_Prompt:_ Work through the data below line by line and say how many lines hold "html"; give only the number.

[Document images with source code]
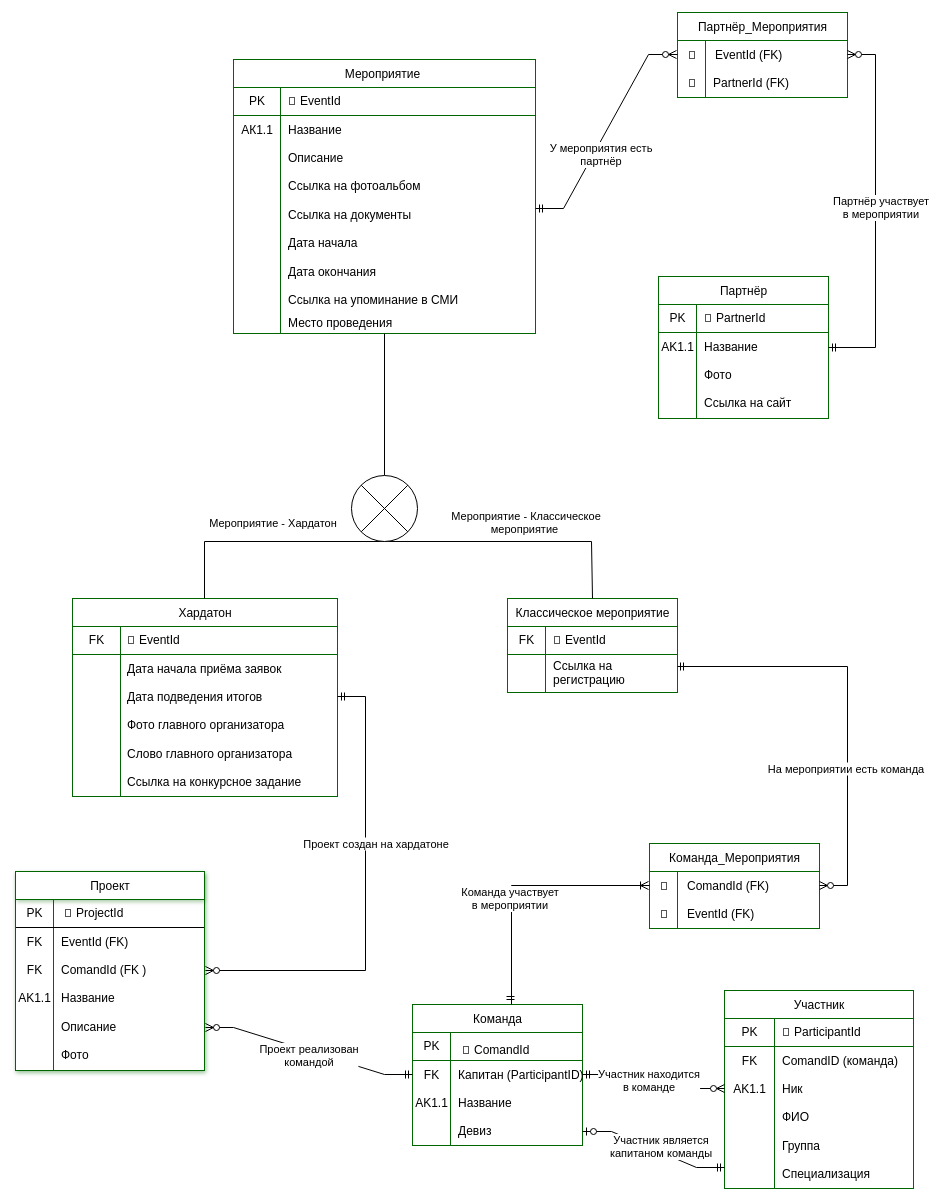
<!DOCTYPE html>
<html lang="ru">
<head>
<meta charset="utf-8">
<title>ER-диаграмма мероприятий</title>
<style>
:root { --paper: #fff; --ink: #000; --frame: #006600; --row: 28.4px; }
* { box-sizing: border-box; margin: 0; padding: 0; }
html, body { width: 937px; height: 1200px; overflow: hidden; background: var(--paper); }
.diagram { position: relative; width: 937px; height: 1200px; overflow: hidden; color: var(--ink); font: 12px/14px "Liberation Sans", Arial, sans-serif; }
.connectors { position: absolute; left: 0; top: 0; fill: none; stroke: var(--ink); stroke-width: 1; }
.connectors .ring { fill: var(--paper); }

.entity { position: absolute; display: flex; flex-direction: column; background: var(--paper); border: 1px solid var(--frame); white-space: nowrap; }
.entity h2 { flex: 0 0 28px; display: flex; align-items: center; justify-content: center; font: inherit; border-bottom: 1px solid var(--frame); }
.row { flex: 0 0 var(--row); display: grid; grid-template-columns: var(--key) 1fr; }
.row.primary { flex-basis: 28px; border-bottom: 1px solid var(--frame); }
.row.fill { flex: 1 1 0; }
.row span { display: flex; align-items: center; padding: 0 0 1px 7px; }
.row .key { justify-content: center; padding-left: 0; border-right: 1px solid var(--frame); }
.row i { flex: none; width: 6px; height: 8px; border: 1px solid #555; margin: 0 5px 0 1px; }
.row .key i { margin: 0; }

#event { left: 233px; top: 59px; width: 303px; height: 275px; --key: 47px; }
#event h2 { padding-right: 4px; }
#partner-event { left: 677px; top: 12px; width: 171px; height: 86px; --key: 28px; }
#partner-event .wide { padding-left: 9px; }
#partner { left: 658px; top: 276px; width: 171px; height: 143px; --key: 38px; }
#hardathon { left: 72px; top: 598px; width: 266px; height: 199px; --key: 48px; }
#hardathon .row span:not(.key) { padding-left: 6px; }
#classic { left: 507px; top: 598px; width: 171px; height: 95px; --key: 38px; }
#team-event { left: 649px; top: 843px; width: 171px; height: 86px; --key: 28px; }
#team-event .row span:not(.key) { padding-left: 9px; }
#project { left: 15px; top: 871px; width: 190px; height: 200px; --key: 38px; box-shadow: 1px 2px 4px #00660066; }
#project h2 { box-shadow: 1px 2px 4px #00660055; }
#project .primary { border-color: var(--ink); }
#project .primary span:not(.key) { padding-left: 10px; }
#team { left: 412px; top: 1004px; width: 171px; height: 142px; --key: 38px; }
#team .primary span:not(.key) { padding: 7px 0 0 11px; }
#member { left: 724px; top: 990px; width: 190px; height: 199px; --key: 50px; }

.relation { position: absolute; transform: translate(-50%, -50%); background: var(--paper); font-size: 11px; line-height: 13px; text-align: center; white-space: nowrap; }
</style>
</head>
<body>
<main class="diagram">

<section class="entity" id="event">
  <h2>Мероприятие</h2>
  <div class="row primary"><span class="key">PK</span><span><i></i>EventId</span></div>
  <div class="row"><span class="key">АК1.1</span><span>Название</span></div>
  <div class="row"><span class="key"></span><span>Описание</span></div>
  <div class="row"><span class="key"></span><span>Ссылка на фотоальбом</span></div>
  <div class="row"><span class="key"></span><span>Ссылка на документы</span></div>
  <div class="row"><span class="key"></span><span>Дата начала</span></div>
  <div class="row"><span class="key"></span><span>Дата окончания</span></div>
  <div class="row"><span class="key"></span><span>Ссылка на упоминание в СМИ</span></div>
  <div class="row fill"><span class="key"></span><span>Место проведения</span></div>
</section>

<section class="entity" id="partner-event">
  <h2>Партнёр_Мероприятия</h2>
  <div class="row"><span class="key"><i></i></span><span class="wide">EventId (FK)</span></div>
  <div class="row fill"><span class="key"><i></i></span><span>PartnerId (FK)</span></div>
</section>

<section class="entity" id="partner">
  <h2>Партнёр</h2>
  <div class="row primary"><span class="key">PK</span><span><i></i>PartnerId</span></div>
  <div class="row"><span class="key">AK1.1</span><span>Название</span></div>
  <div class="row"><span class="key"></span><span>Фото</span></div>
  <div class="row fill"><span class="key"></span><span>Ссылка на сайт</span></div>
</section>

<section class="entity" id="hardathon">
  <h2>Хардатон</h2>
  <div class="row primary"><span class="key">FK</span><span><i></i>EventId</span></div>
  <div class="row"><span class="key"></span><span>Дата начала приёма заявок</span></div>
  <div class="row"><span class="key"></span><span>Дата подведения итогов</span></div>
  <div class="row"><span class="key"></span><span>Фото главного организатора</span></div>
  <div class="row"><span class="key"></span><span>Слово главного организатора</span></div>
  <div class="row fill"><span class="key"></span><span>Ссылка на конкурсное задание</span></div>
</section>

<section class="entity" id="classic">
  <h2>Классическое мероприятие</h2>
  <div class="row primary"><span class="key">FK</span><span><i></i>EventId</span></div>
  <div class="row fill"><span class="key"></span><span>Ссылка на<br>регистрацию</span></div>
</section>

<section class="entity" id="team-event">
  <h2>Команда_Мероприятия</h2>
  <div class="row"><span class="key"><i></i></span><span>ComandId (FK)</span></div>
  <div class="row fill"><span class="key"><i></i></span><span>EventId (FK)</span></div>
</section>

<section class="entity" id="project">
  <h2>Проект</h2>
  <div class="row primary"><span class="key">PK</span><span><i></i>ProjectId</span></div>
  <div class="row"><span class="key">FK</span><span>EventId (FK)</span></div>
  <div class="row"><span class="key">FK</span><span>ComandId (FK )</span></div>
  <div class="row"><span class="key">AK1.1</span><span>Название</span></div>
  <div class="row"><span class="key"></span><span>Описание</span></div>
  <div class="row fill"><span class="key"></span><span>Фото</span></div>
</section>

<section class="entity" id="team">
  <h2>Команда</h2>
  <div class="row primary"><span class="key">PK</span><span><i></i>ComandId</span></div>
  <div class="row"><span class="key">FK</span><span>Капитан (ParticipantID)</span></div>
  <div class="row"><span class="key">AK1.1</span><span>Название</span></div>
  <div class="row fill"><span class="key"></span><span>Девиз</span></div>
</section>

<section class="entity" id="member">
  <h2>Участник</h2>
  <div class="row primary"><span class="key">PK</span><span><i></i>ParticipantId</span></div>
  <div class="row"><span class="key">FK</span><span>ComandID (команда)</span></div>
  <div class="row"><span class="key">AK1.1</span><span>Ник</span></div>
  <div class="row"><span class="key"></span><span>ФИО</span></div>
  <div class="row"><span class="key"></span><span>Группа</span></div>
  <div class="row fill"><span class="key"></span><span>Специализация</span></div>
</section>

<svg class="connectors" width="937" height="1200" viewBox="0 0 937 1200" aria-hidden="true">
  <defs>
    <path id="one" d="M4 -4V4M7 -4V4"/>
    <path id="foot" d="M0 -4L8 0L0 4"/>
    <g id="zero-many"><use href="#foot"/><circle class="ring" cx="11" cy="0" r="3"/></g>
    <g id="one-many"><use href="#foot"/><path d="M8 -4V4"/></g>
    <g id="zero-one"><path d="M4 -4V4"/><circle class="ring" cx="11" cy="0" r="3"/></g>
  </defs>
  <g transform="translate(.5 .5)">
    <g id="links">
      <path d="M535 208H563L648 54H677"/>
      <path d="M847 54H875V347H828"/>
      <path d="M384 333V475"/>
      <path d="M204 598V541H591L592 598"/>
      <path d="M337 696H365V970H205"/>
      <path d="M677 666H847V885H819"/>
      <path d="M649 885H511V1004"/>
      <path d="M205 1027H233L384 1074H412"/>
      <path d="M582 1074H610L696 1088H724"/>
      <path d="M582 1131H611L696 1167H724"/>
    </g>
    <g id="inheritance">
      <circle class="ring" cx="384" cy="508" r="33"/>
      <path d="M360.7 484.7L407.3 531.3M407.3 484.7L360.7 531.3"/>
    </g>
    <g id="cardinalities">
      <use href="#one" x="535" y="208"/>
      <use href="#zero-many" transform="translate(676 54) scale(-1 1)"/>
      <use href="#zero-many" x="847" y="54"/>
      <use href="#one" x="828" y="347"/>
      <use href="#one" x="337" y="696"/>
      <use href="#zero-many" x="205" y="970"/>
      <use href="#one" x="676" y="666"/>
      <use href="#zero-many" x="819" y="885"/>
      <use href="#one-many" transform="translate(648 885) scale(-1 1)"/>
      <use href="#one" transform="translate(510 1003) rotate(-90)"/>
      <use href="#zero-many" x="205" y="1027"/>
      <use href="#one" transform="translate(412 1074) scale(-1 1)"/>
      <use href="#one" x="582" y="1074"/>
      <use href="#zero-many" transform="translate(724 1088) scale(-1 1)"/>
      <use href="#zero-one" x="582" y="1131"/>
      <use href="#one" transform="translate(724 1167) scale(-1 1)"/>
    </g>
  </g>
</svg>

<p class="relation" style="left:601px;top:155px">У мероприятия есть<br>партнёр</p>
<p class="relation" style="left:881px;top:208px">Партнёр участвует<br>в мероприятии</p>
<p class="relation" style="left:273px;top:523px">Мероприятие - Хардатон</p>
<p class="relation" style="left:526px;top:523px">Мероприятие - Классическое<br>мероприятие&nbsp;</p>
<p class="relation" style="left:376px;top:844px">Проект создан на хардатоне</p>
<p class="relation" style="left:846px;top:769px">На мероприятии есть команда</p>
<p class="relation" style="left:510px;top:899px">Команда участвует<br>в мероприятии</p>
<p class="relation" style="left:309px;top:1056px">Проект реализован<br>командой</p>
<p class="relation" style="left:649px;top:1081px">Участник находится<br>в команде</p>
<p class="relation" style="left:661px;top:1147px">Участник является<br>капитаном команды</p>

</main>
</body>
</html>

_Response below:_ 4